High-Stakes Testing

Feds Finalize Assessment Parts of ESSA

Six weeks before it hands over the reins to a new leadership, the Obama administration has issued the final word on assessments in the Every Student Succeeds Act (ESSA). Months before President Obama signed ESSA into law last year, the U.S. Department of Education had issued a new "Testing Action Plan" that called for "fewer and smarter assessments." The new ESSA rules on testing specifically found common agreement among the committee that drafted the regulations earlier this year, according to coverage by Politico, a media company focused on politics.

In a summary of the final regulations the department stated that the rules are intended to make sure states "administer high-quality, annual assessments that are worth taking" and that "provide meaningful data about student success," while at the same time encourage states and districts to use innovation in their testing.

As Secretary John King explained in comments prefacing a White House "convening" on "Better, Fewer and Fairer Assessments," this morning, "When done poorly, testing can become a costly distraction, consuming an excessive amount of valuable instructional time while only asking low level question that require just memory and not demonstration of real understanding." Under the new regulations, he added, "States have more flexibility than under No Child Left Behind in designing their assessment systems while maintaining important protections to preserve students' civil rights, including students with disabilities and students who are learning to speak English."

The final rules encourage the department to grant "innovative assessment demonstration authority" to up to seven states during an "initial demonstration period of three years," as long as those states "continue to meet the requirements of Title I." (Title I provides additional financial aid to districts and schools with high percentages of students from low-income families.) One ESSA document specifically references support for "innovative assessment systems" that may use "cumulative year-end assessments, competency-based assessments, instructionally embedded assessments, interim assessments or performance-based assessments." The demonstration period may also be extended to five years and an additional two years beyond that if needed in order to scale the assessment system statewide.

Another change that surfaced in the final rules is a rework on how states handle the use of alternate testing to streamline the criteria.

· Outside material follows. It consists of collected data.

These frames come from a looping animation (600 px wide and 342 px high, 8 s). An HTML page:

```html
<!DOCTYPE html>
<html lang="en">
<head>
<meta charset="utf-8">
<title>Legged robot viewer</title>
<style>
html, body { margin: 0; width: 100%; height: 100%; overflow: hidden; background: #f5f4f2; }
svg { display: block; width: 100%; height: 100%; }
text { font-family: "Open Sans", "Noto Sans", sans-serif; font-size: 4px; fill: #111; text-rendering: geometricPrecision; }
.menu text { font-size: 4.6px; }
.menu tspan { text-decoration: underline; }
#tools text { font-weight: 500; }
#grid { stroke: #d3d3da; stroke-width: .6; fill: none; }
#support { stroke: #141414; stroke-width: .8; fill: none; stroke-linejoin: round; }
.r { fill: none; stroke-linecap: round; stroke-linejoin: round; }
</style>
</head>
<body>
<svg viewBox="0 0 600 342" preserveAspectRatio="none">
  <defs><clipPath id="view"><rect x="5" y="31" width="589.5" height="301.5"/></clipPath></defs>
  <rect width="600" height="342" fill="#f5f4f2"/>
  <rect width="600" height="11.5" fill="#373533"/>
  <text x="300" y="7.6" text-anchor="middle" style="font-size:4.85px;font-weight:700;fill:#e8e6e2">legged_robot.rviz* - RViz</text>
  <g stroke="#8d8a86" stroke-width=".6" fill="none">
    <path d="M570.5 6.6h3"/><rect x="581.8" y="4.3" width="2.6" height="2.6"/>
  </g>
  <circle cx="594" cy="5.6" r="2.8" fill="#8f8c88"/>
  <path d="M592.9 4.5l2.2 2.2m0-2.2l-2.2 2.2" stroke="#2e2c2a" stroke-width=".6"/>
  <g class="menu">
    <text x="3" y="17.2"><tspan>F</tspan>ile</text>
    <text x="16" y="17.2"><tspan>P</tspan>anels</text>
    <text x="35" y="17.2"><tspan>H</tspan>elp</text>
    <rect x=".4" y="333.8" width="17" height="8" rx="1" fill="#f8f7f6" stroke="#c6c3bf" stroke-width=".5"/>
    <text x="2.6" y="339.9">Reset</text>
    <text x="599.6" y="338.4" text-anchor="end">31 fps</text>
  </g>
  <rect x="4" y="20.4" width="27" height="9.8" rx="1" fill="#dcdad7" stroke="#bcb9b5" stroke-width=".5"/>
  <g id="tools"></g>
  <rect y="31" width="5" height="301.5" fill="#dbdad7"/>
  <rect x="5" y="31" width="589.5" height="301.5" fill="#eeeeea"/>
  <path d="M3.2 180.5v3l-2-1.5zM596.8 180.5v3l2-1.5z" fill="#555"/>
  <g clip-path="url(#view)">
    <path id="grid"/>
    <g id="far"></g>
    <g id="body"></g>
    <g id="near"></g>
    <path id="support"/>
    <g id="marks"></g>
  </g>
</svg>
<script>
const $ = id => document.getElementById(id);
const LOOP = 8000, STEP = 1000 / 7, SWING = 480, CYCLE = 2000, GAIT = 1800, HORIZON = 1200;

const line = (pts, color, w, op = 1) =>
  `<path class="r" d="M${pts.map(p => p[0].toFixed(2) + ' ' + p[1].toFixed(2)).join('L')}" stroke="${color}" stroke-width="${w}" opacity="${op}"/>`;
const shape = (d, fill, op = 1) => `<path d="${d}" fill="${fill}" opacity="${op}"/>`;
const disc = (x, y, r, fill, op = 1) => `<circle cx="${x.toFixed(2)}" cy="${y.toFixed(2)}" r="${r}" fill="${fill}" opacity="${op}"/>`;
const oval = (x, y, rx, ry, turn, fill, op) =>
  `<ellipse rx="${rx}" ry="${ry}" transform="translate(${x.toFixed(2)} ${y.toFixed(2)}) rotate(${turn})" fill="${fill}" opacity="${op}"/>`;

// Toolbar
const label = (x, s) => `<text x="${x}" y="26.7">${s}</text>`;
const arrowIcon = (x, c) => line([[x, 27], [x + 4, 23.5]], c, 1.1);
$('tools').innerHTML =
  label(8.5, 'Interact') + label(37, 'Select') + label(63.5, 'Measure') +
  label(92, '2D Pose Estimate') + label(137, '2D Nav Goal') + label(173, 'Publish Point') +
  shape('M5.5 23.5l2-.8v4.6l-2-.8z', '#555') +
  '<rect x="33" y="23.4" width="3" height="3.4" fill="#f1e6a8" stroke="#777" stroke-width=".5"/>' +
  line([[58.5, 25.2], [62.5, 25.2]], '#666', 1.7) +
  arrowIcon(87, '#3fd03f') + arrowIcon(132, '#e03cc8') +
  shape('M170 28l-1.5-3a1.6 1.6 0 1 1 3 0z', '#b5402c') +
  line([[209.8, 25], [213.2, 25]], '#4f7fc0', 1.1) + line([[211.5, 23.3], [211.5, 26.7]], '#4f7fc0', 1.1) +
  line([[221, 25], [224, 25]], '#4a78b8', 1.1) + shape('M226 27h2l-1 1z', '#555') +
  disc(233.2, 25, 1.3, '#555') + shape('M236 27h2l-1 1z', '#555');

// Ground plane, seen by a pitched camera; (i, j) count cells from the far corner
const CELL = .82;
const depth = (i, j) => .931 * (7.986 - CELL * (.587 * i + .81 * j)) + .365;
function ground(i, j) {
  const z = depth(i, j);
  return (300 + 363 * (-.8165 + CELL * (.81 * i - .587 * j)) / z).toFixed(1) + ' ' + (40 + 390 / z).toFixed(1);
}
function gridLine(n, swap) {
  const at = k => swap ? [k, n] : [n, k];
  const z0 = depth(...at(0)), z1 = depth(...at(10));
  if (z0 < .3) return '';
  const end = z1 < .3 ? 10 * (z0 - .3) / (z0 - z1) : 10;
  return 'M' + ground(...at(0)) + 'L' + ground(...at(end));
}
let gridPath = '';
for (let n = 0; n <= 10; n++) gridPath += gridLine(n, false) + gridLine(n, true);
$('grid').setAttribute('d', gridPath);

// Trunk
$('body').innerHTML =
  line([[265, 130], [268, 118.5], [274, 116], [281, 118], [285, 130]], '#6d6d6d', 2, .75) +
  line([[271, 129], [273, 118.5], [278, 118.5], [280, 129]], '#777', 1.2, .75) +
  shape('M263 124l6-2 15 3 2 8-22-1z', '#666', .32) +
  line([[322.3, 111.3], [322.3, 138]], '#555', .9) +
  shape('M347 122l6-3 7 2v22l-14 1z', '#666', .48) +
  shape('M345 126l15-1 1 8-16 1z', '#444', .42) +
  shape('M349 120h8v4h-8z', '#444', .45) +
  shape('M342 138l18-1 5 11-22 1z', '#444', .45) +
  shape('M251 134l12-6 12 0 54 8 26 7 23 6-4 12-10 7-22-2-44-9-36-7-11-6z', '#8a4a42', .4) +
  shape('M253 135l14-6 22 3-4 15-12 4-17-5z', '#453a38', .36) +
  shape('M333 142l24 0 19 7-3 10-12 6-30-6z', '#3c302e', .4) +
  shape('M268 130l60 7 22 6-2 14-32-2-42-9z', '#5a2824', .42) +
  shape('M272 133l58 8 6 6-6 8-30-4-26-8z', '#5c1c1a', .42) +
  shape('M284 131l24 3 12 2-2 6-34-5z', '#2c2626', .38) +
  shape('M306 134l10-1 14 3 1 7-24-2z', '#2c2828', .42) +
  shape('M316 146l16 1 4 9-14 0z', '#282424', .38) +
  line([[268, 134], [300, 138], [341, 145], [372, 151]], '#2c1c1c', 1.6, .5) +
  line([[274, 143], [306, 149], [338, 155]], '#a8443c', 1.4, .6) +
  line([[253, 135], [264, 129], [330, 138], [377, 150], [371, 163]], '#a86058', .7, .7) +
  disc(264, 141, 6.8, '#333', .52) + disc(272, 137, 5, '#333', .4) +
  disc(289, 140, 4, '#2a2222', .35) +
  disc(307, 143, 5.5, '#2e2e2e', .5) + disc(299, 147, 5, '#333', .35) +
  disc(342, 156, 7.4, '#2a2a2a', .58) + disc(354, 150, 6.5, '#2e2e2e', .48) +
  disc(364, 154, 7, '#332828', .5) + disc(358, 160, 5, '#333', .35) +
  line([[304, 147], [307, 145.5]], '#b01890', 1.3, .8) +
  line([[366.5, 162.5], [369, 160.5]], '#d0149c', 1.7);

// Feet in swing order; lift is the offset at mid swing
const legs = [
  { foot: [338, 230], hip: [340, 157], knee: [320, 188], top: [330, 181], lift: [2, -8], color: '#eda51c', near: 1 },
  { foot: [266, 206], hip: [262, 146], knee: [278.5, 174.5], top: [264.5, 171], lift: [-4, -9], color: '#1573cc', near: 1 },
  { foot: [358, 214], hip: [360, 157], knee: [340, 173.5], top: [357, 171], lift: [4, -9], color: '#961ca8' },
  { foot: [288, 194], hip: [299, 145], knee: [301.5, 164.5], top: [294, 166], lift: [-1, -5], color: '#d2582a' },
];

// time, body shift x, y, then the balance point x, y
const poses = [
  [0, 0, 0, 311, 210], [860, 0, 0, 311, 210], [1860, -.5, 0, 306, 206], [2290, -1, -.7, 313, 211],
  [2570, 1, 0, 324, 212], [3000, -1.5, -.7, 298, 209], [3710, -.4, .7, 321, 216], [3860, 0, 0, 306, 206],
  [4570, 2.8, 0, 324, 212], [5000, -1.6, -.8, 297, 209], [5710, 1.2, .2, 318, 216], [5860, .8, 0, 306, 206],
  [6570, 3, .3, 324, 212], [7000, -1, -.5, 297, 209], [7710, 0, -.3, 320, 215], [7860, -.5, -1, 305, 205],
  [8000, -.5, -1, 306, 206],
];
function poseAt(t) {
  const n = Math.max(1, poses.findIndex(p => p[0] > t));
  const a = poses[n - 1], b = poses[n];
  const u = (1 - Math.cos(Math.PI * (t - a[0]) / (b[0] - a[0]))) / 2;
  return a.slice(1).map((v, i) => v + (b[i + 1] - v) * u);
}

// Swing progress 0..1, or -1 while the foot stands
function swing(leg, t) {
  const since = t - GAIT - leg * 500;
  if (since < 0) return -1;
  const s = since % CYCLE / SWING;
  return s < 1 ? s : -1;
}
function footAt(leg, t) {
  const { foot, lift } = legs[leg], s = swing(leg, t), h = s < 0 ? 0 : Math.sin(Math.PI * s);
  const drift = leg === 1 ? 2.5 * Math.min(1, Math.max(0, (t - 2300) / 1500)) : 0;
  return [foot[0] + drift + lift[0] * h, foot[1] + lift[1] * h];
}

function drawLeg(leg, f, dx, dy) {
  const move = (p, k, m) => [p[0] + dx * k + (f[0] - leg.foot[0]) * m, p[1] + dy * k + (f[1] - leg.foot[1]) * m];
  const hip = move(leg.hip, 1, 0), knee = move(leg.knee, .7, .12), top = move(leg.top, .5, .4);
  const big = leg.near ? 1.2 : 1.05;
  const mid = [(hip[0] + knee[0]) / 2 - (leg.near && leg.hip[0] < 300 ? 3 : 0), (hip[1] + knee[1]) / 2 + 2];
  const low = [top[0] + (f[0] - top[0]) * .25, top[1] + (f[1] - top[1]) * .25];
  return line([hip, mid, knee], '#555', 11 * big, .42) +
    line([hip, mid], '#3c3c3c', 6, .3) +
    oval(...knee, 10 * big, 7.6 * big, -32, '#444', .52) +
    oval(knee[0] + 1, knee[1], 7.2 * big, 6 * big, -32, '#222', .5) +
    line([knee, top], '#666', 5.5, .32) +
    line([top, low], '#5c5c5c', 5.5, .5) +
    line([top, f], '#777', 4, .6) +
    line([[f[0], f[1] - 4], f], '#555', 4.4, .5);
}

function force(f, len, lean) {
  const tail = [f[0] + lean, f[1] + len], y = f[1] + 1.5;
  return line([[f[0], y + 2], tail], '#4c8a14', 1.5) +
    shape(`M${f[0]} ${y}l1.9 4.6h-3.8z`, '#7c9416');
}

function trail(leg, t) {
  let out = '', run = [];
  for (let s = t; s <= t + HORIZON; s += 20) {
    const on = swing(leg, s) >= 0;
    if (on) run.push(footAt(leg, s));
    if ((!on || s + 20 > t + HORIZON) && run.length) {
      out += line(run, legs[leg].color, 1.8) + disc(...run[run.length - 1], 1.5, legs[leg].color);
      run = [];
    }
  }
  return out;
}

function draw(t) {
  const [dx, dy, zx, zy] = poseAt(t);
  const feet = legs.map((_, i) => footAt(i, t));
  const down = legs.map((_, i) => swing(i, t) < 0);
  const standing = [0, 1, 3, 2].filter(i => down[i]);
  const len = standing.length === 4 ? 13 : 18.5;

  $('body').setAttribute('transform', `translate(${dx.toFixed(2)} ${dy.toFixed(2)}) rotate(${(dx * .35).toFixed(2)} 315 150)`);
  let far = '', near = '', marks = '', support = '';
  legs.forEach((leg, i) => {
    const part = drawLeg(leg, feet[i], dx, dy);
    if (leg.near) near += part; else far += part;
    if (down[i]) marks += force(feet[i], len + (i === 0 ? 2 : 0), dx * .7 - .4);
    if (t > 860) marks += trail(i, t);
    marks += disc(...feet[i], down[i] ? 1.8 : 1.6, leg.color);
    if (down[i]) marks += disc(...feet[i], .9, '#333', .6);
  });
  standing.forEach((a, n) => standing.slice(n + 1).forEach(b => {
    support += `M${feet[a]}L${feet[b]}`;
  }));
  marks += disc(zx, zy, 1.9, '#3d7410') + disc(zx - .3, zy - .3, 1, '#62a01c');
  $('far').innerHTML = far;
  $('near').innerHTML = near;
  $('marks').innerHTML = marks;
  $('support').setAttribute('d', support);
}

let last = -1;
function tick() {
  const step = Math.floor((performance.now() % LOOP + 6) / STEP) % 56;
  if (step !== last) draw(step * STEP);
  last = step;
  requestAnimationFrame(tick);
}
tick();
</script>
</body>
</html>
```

As Politico explained, typically, those have been used with students who have major cognitive disabilities. ESSA imposes a 1 percent cap on the number of students who qualify for those assessments in any given subject; above that cap, states must request a waiver. While the draft rules stipulated that states must monitor districts that exceed the cap as well as those "that significantly contribute to a state's exceeding the cap," the final rules crank back on that expectation and tell the states to focus only on those districts exceeding the cap. The goal, according to the summary: to ensure the waivers "are reserved for exceptional situations" and that the waiver requests share "transparent state-level information on the number and percentage of students, including by subgroup, taking the alternate assessment."

A third area of variation between the draft and final rules addresses the assessments of Native American students, to clarify the use of native language assessments in a dedicated school or program. The earlier draft required those students to be tested for English language proficiency by the end of eighth grade. The final rule says states can administer assessments in Native American language to those students in any subject until the students are in high school.

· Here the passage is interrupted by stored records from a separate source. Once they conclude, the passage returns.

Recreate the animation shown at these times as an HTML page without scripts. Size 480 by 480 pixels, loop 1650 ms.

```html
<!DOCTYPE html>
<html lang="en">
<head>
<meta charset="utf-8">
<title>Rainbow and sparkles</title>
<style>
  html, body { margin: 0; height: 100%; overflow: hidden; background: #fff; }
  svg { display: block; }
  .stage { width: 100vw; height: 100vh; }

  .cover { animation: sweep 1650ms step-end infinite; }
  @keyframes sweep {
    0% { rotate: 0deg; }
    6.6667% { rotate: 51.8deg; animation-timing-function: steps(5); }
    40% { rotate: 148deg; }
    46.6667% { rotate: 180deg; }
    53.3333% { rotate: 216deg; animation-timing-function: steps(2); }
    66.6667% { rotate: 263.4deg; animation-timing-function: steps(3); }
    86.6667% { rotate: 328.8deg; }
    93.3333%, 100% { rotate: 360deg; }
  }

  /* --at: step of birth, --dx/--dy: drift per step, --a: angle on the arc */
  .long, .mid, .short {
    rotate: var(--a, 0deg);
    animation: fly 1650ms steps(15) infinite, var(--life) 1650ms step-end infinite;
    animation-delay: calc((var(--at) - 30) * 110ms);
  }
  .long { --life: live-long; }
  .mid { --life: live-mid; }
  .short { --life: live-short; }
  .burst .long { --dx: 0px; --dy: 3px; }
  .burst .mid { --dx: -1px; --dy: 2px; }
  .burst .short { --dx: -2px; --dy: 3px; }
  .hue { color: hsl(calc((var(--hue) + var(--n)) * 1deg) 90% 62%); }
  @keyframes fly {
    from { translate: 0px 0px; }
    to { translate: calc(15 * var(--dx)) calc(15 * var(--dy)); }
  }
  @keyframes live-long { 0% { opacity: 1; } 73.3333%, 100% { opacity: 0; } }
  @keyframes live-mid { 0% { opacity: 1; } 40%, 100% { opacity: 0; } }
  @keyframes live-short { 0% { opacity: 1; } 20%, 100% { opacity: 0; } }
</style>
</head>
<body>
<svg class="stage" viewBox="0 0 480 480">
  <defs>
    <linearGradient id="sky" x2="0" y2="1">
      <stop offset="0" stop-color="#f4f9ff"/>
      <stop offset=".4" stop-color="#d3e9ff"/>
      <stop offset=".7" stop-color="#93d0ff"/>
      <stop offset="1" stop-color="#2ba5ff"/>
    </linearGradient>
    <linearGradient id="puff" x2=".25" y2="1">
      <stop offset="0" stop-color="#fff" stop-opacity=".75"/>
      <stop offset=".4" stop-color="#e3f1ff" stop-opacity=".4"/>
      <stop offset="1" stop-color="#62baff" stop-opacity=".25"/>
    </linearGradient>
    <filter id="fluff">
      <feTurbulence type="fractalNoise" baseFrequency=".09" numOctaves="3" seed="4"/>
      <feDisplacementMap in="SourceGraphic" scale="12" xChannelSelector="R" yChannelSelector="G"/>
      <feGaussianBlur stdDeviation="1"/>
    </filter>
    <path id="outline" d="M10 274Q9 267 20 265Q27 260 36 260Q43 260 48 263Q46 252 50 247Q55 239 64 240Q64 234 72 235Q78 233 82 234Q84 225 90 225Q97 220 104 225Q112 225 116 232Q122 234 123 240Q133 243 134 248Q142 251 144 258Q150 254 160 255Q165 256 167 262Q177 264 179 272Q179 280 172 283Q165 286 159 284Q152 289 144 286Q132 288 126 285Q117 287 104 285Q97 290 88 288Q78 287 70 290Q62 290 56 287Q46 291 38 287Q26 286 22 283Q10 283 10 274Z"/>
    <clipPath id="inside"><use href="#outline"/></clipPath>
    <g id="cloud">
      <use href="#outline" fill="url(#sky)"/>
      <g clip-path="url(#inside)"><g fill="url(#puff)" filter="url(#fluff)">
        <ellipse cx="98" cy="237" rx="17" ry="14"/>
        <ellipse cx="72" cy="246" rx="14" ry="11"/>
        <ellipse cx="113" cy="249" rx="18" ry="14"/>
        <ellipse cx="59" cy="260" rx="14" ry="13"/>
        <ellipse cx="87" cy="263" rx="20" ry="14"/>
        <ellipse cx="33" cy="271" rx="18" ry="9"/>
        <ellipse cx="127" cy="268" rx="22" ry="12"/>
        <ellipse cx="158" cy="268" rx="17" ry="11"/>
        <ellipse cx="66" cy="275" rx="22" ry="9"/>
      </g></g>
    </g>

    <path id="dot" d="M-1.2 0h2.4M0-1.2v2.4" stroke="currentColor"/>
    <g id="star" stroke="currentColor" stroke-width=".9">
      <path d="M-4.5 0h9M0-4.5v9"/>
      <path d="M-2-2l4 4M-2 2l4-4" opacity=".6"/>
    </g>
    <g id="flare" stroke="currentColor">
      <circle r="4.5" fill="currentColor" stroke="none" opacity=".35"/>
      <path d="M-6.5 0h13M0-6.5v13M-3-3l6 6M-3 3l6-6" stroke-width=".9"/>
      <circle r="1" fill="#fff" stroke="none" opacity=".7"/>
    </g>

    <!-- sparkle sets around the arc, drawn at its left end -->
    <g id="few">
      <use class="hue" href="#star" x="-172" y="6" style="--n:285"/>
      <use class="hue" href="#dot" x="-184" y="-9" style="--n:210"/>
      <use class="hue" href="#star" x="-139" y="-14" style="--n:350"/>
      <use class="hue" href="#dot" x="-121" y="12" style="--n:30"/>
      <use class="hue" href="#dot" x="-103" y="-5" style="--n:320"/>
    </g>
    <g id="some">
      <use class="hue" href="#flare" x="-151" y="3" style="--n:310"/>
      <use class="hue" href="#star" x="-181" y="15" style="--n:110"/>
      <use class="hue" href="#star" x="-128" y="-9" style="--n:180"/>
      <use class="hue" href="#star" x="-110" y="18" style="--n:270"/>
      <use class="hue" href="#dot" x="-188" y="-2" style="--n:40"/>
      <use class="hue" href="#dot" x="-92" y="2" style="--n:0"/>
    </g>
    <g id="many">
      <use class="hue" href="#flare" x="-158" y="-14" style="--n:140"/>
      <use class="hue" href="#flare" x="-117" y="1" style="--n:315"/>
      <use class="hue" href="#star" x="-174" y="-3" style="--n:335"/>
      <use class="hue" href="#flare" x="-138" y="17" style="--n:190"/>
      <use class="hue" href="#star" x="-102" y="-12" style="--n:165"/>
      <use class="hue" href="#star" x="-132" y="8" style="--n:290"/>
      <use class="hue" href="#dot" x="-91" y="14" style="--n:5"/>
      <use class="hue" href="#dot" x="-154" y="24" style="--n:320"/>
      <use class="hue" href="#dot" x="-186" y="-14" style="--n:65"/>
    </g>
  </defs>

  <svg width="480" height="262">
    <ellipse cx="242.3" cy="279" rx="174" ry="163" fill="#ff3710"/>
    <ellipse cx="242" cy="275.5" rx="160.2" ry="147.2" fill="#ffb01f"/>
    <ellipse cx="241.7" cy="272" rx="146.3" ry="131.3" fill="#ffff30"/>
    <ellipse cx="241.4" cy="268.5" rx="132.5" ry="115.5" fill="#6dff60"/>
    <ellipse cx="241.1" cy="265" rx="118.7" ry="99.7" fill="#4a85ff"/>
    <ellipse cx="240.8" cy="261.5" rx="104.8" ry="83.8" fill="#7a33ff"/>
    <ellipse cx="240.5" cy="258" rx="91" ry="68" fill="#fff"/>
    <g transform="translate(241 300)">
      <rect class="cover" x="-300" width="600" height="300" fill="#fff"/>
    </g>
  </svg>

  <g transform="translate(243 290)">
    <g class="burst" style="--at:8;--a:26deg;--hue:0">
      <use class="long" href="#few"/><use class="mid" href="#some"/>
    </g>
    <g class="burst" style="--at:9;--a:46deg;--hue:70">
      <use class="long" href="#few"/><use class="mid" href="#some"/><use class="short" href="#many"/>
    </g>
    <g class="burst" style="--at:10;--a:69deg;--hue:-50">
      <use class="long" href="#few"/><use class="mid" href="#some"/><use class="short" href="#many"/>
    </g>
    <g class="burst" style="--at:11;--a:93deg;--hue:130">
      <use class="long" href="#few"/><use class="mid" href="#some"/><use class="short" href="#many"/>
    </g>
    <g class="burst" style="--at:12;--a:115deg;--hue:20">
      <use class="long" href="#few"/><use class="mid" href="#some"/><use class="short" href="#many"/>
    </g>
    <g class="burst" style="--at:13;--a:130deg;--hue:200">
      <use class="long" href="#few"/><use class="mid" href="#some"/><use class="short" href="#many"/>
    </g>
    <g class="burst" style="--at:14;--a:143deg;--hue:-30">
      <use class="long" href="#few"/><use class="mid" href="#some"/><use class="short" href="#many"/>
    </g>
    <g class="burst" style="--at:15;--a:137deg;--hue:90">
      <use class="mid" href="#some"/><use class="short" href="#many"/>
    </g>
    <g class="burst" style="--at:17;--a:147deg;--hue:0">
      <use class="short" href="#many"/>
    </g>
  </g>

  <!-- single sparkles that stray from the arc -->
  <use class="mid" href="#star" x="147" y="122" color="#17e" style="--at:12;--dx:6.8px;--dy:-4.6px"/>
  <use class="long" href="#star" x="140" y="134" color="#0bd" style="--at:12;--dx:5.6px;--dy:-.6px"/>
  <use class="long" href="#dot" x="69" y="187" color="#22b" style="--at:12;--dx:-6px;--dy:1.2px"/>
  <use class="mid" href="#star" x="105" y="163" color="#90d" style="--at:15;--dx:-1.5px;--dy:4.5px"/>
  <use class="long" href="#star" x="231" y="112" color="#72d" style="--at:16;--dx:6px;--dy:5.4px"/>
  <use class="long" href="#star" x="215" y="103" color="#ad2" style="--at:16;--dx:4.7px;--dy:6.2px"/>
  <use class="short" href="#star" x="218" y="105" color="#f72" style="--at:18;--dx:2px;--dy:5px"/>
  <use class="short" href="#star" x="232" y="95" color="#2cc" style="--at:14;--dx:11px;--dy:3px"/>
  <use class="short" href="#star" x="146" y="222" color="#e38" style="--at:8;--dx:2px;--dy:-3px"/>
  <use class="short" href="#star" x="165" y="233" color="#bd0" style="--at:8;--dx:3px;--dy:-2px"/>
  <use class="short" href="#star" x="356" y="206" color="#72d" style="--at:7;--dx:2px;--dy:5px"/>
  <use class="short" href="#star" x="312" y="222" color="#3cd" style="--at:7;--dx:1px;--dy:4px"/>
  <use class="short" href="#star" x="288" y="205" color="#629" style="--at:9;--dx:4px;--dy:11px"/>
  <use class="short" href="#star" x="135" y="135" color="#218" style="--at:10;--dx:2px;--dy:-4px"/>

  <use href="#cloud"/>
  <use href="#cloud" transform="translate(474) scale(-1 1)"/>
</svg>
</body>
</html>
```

Although ESSA promotes the use of computer-adaptive testing, which can provide a more precise assessment of a student's ability with fewer questions, the topic of eliminating unnecessary testing gets only a single mention. There, the new regulations state that if a student is taking an advanced math class in eighth grade, he or can take the assessment typically given to a high school student enrolled in a comparable class, as long as the state uses end-of-course tests in high school and the eighth grade curriculum is aligned with that course.

"States can go beyond the multiple choice and short answer questions at the end of the school year that are so familiar to all of us," said King. "Using technology the experts in this field are making it possible for test questions to be more like real-world tasks, more like what our students are asked to do in college and on the job, solving problems and applying their knowledge to unique situations. Who knows? Students may even like taking these new types of assessments, especially if they provide students immediate feedback and empower them to take more control over their own learning."

About the Author

Dian Schaffhauser is a former senior contributing editor for 1105 Media's education publications THE Journal, Campus Technology and Spaces4Learning.